“The eScan A150 is somewhat niche, but it’s commendably easy to use.” – quoted from Expert Reviews
Digitizing photos is the first and most important step to safeguard family memories. It can be a frustrating challenge if we don’t find a good tool to help us digitize these family photo collections in an easy and quick way.
Check out an open box review by Stephen Waller for an ePHOTOzine Recommended scanner.
Plustek OpticFilm 8200i SE is specifically designed to scan 35mm slides and negatives at resolutions up to 7,200 dots per inch (dpi). In a recent issue of Amateur Photographer, Andy Westlake, the technical editor, thoroughly reviewed the OpticFilm 8200i SE hardware and software. If you are about to digitize your collection of 35mm films, you can get informative advice about the scanner in his review.

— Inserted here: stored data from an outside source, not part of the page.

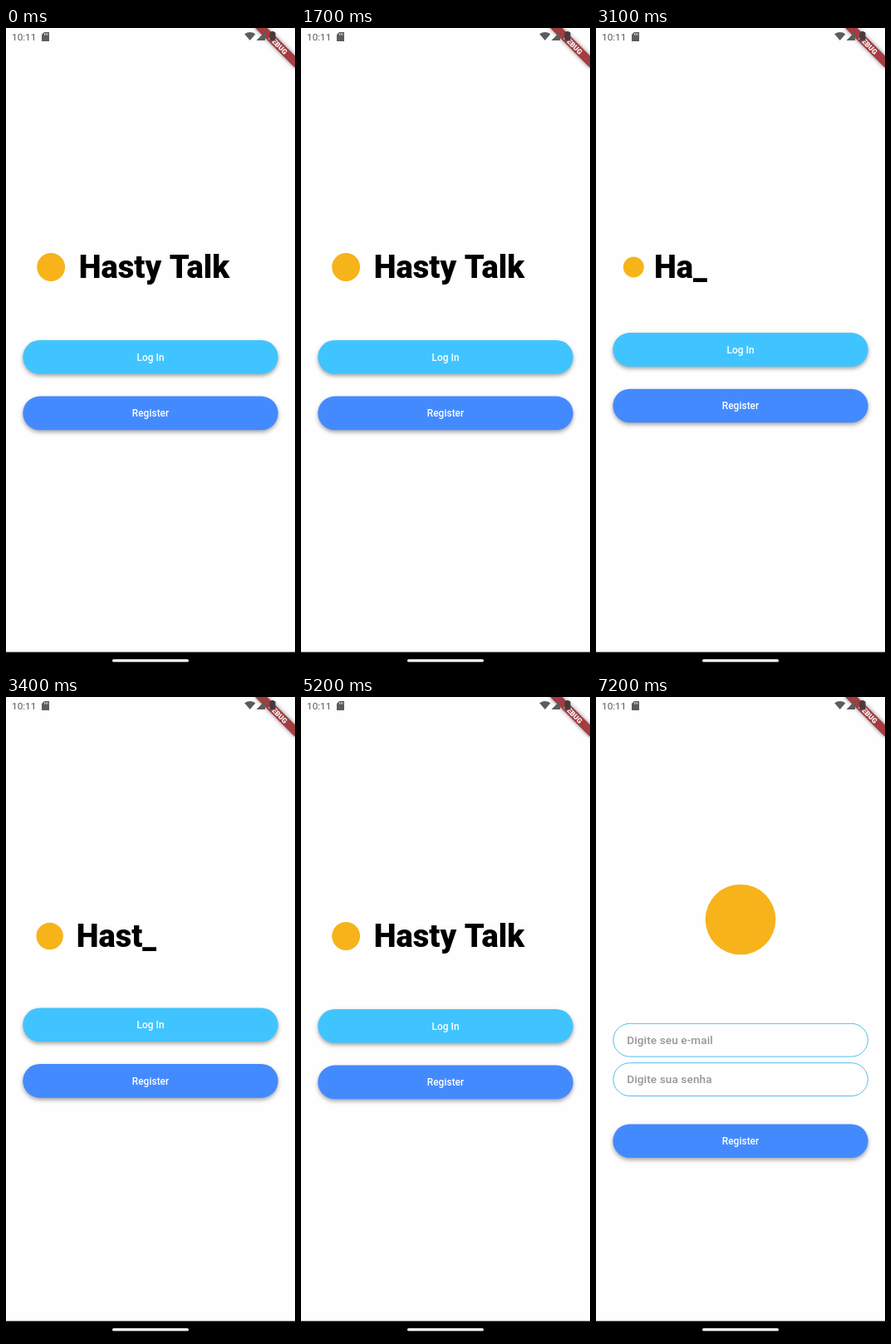
These frames come from a looping animation (348 by 772 pixels, 8000 ms). An HTML page with a canvas:

```html
<!DOCTYPE html>
<html lang="en">
<head>
<meta charset="utf-8">
<title>Hasty Talk</title>
<style>
  html, body { margin: 0; width: 100%; height: 100%; overflow: hidden; background: #fefefe; }
  canvas { display: block; width: 348px; height: 772px; }
</style>
</head>
<body>
<canvas id="stage"></canvas>
<script>
const W = 348, H = 772, LOOP = 8000, STEP = 100;
const DP = 0.847; // pixels per layout unit
const TITLE = 'Hasty Talk';
const RESTART = 2600, REGISTER_AT = 7200;
const SKY = '#40c4ff', BLUE = '#448aff', AMBER = '#f6b31a', STATUS = '#5c5c5c';
const FAMILY = 'Roboto, "Open Sans", sans-serif';

const canvas = document.getElementById('stage');
const ctx = canvas.getContext('2d');
const ratio = window.devicePixelRatio || 1;
canvas.width = W * ratio;
canvas.height = H * ratio;

function text(str, x, y, size, weight, color, align = 'left', spacing = 0) {
  ctx.font = `${weight} ${size}px ${FAMILY}`;
  ctx.letterSpacing = `${spacing}px`;
  ctx.textAlign = align;
  ctx.textBaseline = 'alphabetic';
  ctx.fillStyle = color;
  ctx.fillText(str, x, y);
}

function pill(x, y, w, h) {
  ctx.beginPath();
  ctx.roundRect(x, y, w, h, h / 2);
}

function shape(points, color) {
  ctx.beginPath();
  points.forEach(([x, y]) => ctx.lineTo(x, y));
  ctx.closePath();
  ctx.fillStyle = color;
  ctx.fill();
}

function shadow(color, blur, dy) {
  ctx.shadowColor = color;
  ctx.shadowBlur = blur * ratio;
  ctx.shadowOffsetY = dy * ratio;
}

function button(label, y, color) {
  ctx.save();
  shadow('rgba(0,0,0,.36)', 5, 2.5);
  pill(20.3, y, 307.4, 40.6);
  ctx.fillStyle = color;
  ctx.fill();
  ctx.restore();
  text(label, W / 2, y + 24.6, 14 * DP, 500, '#fff', 'center', 0.05);
}

function field(hint, y) {
  pill(20.8, y, 306.6, 39.8);
  ctx.lineWidth = 1;
  ctx.strokeStyle = '#4fc0ee';
  ctx.stroke();
  text(hint, 37.2, y + 24.7, 16 * DP, 500, '#979797', 'left', 0.12);
}

function dot(x, y, r) {
  ctx.beginPath();
  ctx.arc(x, y, r, 0, Math.PI * 2);
  ctx.fillStyle = AMBER;
  ctx.fill();
}

// Text typed so far, with the cursor blinking once everything is there.
function typed(t) {
  const n = Math.floor((t - RESTART) / 200), extra = n - TITLE.length;
  if (t < RESTART + STEP || t >= 6300) return TITLE;
  if (n < 1) return '';
  const cursor = extra <= 0 || extra % 2 === 0;
  return TITLE.slice(0, n) + (cursor ? '_' : '');
}

function logoSize(t) {
  const full = 80 * DP;
  if (t < RESTART + STEP) return full;
  const p = Math.min(1, (t - RESTART - 13) / 1000);
  return full * (1 - (1 - p) ** 2);
}

function welcome(t) {
  const size = logoSize(t), full = 80 * DP;
  const lift = (full - Math.max(size, 45)) / 2;
  dot(20.3 + size / 2, 288, size / 4);
  text(typed(t), 20 + size, 301.4, 45 * DP, 900, '#000');
  button('Log In', 376 - lift, SKY);
  button('Register', 443.6 - lift, BLUE);
}

function register() {
  dot(W / 2, 268, 50 * DP);
  field('Digite seu e-mail', 393.3);
  field('Digite sua senha', 440.7);
  button('Register', 514.4, BLUE);
}

function banner() {
  ctx.save();
  ctx.translate(W, 0);
  ctx.rotate(Math.PI / 4);
  const off = 40 * DP, h = 12 * DP;
  ctx.save();
  shadow('rgba(0,0,0,.5)', 5, 0);
  ctx.fillStyle = '#a43c40';
  ctx.fillRect(-off, off - h, off * 2, h);
  ctx.restore();
  text('DEBUG', 0, off - h / 2 + 3.1, 10.2 * DP, 900, '#fff', 'center');
  ctx.restore();
}

function statusBar() {
  text('10:11', 7, 15, 11.8, 400, STATUS);

  // memory card
  shape([[46, 5], [52, 5], [52, 16], [43, 16], [43, 8]], STATUS);
  ctx.fillStyle = '#fefefe';
  for (let i = 0; i < 3; i++) ctx.fillRect(46 + i * 1.8, 6.3, 0.8, 2.3);

  // wifi
  ctx.beginPath();
  ctx.moveTo(293.8, 15);
  ctx.lineTo(287.2, 7.2);
  ctx.quadraticCurveTo(293.8, 2.6, 300.4, 7.2);
  ctx.closePath();
  ctx.fillStyle = STATUS;
  ctx.fill();

  // signal
  shape([[312, 4.5], [312, 15], [301.5, 15]], STATUS);

  // battery
  ctx.fillStyle = '#4a3a3c';
  ctx.fillRect(319.2, 4, 3.4, 2);
  ctx.beginPath();
  ctx.roundRect(317.3, 5, 7.2, 10.6, 1);
  ctx.fill();
}

function navBar() {
  ctx.fillStyle = '#000';
  ctx.fillRect(0, 751.6, W, H - 751.6);
  pill(128, 760.3, 92, 3.2);
  ctx.fillStyle = '#fff';
  ctx.fill();
}

function draw(now) {
  const t = Math.floor((now % LOOP) / STEP) * STEP;
  ctx.setTransform(ratio, 0, 0, ratio, 0, 0);
  ctx.fillStyle = '#fefefe';
  ctx.fillRect(0, 0, W, H);
  if (t < REGISTER_AT) welcome(t);
  else register();
  banner();
  statusBar();
  navBar();
}

let start;
function tick(now) {
  start ??= now;
  draw(now - start);
  requestAnimationFrame(tick);
}
draw(0);
requestAnimationFrame(tick);
</script>
</body>
</html>
```
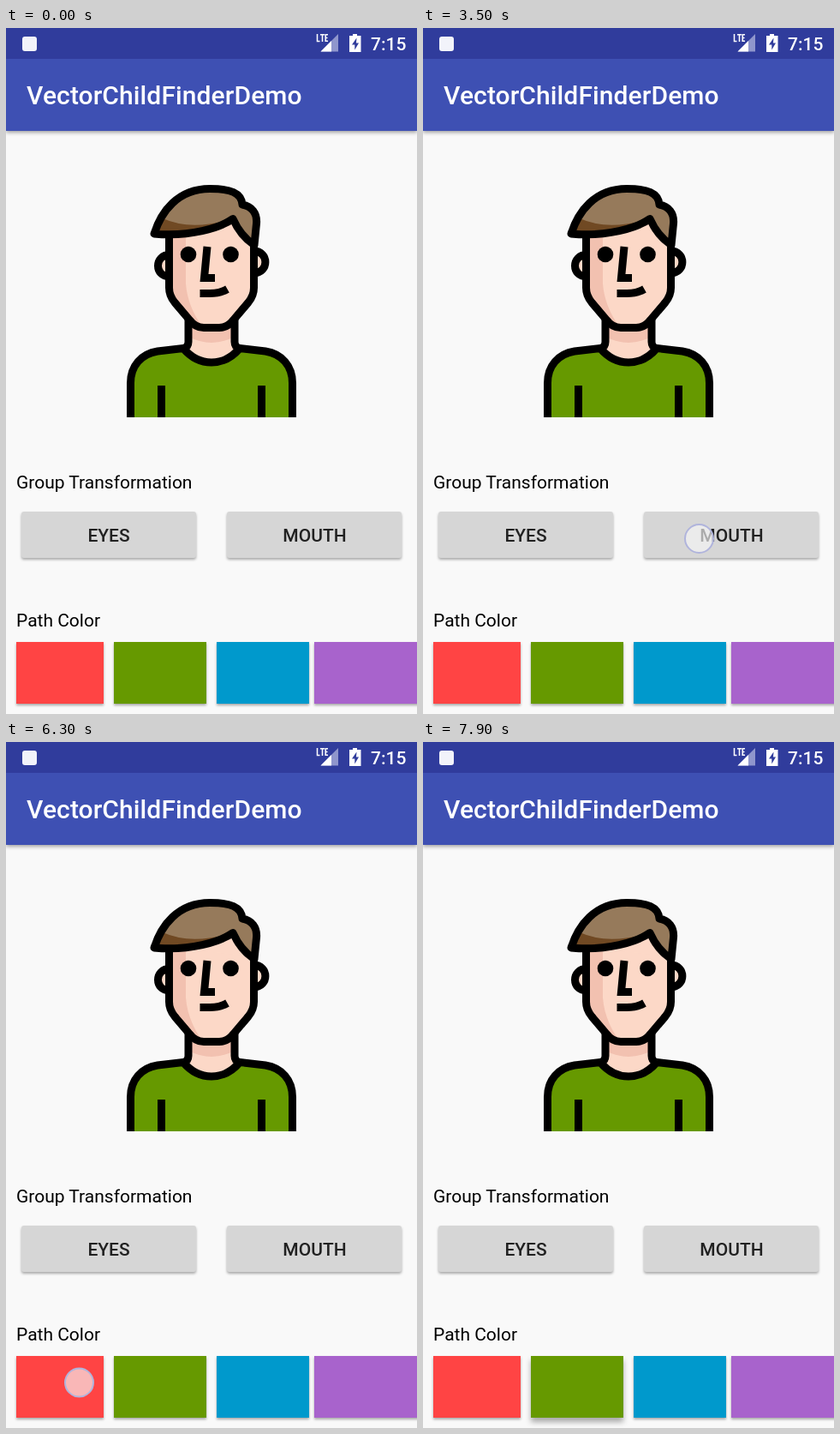
Write an HTML page that moves like this. It is 480x800 px and loops after 8 s.

```html
<!DOCTYPE html>
<html lang="en">
<head>
<meta charset="utf-8">
<title>VectorChildFinderDemo</title>
<style>
  html, body { margin: 0; width: 100%; height: 100%; overflow: hidden; background: #f9f9f9; }
  svg { display: block; width: 100%; height: 100%; }
  text { font-family: Roboto, sans-serif; font-size: 21px; }
  .medium { font-weight: 500; }
  .title { font-size: 30px; letter-spacing: .1px; }
  .line { fill: none; stroke: #000; stroke-width: 9; }
  .raise { filter: drop-shadow(0 2px 1.5px rgba(0, 0, 0, .32)); }
</style>
</head>
<body>
<svg viewBox="0 0 480 800">
  <defs>
    <path id="body" d="M145.5 454V414C145.5 394 158 380 177 377L207 373.5Q221 390 240 390T273 373.5L303 377C322 380 334.5 394 334.5 414V454"/>
    <path id="hair" d="M173 240C181 215 200 187.5 238 187.5C262 187.5 275 192 276 206C287 208 293.5 216 292.5 228L290 253C279 246 271 236 265 222.5C250 233 215 244 173 240Z"/>
    <path id="face" d="M190.5 240V303Q190.5 312 197 320L214 340Q221 349.5 231 349.5H249Q259 349.5 266 340L283 320Q289.5 312 289.5 303V250"/>
  </defs>

  <!-- bars -->
  <rect y="36" width="480" height="84" fill="#3e50b3" style="filter:drop-shadow(0 2px 2px rgba(0,0,0,.35))"/>
  <rect width="480" height="36" fill="#303c9c"/>
  <rect x="19" y="10" width="17" height="17" rx="3" fill="#f2f3fa"/>
  <path d="M363.5 7V15.5H366.5M367 7.7H372M369.5 7.7V16M376 7.7H373.2V15.3H376M373.2 11.5H375.5" fill="none" stroke="#fff" stroke-width="1.5"/>
  <path d="M388 7V27.5H367.5Z" fill="#8f96cc"/>
  <path d="M380 15V27.5H367.5Z" fill="#fff"/>
  <path d="M405 7H410V9H414.5V28H401V9H405Z" fill="#fff"/>
  <path d="M409.5 11.5L404 19.5H407.3V25.5L412 17.5H409Z" fill="#303c9c"/>
  <text class="medium" x="426" y="26" fill="#fff">7:15</text>
  <text class="medium title" x="24" y="89" fill="#fff">VectorChildFinderDemo</text>

  <!-- portrait -->
  <path d="M213 335H267V366Q267 372 272 374L240 390L208 374Q213 372 213 366Z" fill="#fcd8c7"/>
  <path d="M213 340H267V360Q240 374 213 360Z" fill="#f2c1b0"/>
  <use id="shirt" href="#body"/>
  <use class="line" href="#body"/>
  <path class="line" d="M181.5 454V417M298.5 454V417"/>
  <path class="line" d="M213 338V366Q213 372 207 374M267 338V366Q267 372 273 374"/>
  <path class="line" style="fill:#fcd8c7" d="M191 264.5C173 264.5 173 290 191 290M289 260C307.5 260 307.5 286 289 286"/>
  <path d="M190 241L265 215L290 251Z" fill="#fcd8c7"/>
  <use href="#face" fill="#fcd8c7"/>
  <path d="M190.5 238H210V298Q212 325 230 349.5Q221 349.5 214 340L197 320Q190.5 312 190.5 303Z" fill="#f2c1b0"/>
  <use class="line" href="#face"/>
  <use href="#hair" fill="#967a5b"/>
  <path d="M173 240Q177 230 183 222Q216 237 265 222.5C250 233 215 244 173 240Z" fill="#704923"/>
  <use class="line" href="#hair" stroke-linejoin="round"/>
  <g id="eyes">
    <circle cx="213" cy="264" r="9.3"/>
    <circle cx="262.5" cy="264" r="9.3"/>
  </g>
  <path class="line" d="M235 255L231.5 291.5H244"/>
  <path id="mouth" class="line" d="M226.5 309.5H238Q250 309.5 258.5 304.5"/>

  <!-- controls -->
  <text x="12" y="537">Group Transformation</text>
  <text x="12" y="698">Path Color</text>
  <rect id="eyesBtn" class="raise" x="18" y="564" width="204" height="54" rx="3" fill="#d6d6d6"/>
  <rect id="mouthBtn" class="raise" x="258" y="564" width="204" height="54" rx="3" fill="#d6d6d6"/>
  <g class="medium" text-anchor="middle" fill="#212121">
    <text x="120" y="599">EYES</text>
    <text x="360.5" y="599">MOUTH</text>
  </g>
  <rect id="red" class="raise" x="12" y="716" width="102" height="72" fill="#ff4444"/>
  <rect id="green" class="raise" x="126" y="716" width="108" height="72" fill="#669900"/>
  <rect class="raise" x="246" y="716" width="108" height="72" fill="#0099cc"/>
  <rect class="raise" x="360" y="716" width="126" height="72" fill="#a863cc"/>

  <circle id="touch" r="16.5" fill="#f6f6f6" fill-opacity=".65" stroke="#b0b4dc" stroke-width="2"/>
</svg>
<script>
const LOOP = 8000;
const el = id => document.getElementById(id);

const spots = { eyesBtn: [106, 596], mouthBtn: [322.5, 595.5], red: [85.5, 747], green: [168, 754] };

// A finger rests from down to up; the control reacts at act and stays lifted for a while.
const taps = [
  { id: 'eyesBtn', down: 500, up: 800, act: 1000, lift: 500 },
  { id: 'eyesBtn', down: 1500, up: 1600, act: 1800, lift: 600 },
  { id: 'mouthBtn', down: 3500, up: 3700, act: 3900, lift: 400 },
  { id: 'mouthBtn', down: 4500, up: 4800, act: 5100, lift: 0 },
  { id: 'red', down: 6300, up: 6500, act: 6500, lift: 700 },
  { id: 'green', down: 7500, up: 7700, act: 7700, lift: 700 }
];

const shift = (id, x) => el(id).setAttribute('transform', `translate(${x} 0)`);

function drawControl(id, t) {
  const tap = taps.find(p => p.id === id && t >= p.act && t < p.act + p.lift);
  const k = tap ? Math.sin(Math.PI * (t - tap.act) / tap.lift) ** 2 : 0;
  el(id).style.filter = `drop-shadow(0 ${2 + 5 * k}px ${1.5 + 3 * k}px rgba(0,0,0,.32))`;
  if (id.endsWith('Btn')) el(id).setAttribute('fill', tap ? '#cecece' : '#d6d6d6');
}

function drawTouch(t) {
  const tap = taps.find(p => t >= p.down && t < p.up);
  el('touch').setAttribute('visibility', tap ? 'visible' : 'hidden');
  if (!tap) return;
  const fade = (t - tap.down) / (tap.up - tap.down);
  el('touch').setAttribute('transform', `translate(${spots[tap.id]})`);
  el('touch').setAttribute('opacity', 1 - fade ** 2);
}

function draw(t) {
  const done = taps.filter(p => p.act <= t);
  const toggled = id => done.filter(p => p.id === id).length % 2;
  shift('eyes', -5 * toggled('eyesBtn'));
  shift('mouth', -5.5 * (toggled('mouthBtn')));
  const swatch = done.findLast(p => !p.id.endsWith('Btn'))?.id ?? 'green';
  el('shirt').setAttribute('fill', el(swatch).getAttribute('fill'));
  for (const id in spots) drawControl(id, t);
  drawTouch(t);
}

const begin = performance.now();
function tick() {
  draw((performance.now() - begin) % LOOP);
  requestAnimationFrame(tick);
}
tick();
</script>
</body>
</html>
```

“If you want to get into film photography or have a desire to step back into the darkroom then the OpticFilm 8200i acts as the perfect bridge between film and digital.
It’s relatively inexpensive and enables you to transfer your images with relative ease to your computer, and also offers direct upload links to your favourite social outlets.”
“If you’re in the market for a dedicated film scanner there’s a few options out there, but most people will likely opt for a flatbed due to cost and flexibility. Flatbed scanners are a great option for photographers, but they do have some shortcomings. The most notable, for me, has been sharpness. Now, I am not a pixel peeper, but I am keen on making the sharpest scans that I can with what I have available. What’s the point in seeking out the best optics for my cameras if I’m going to settle for out of focus scans later on?” – Cameron Kline, from Film Shooters Collective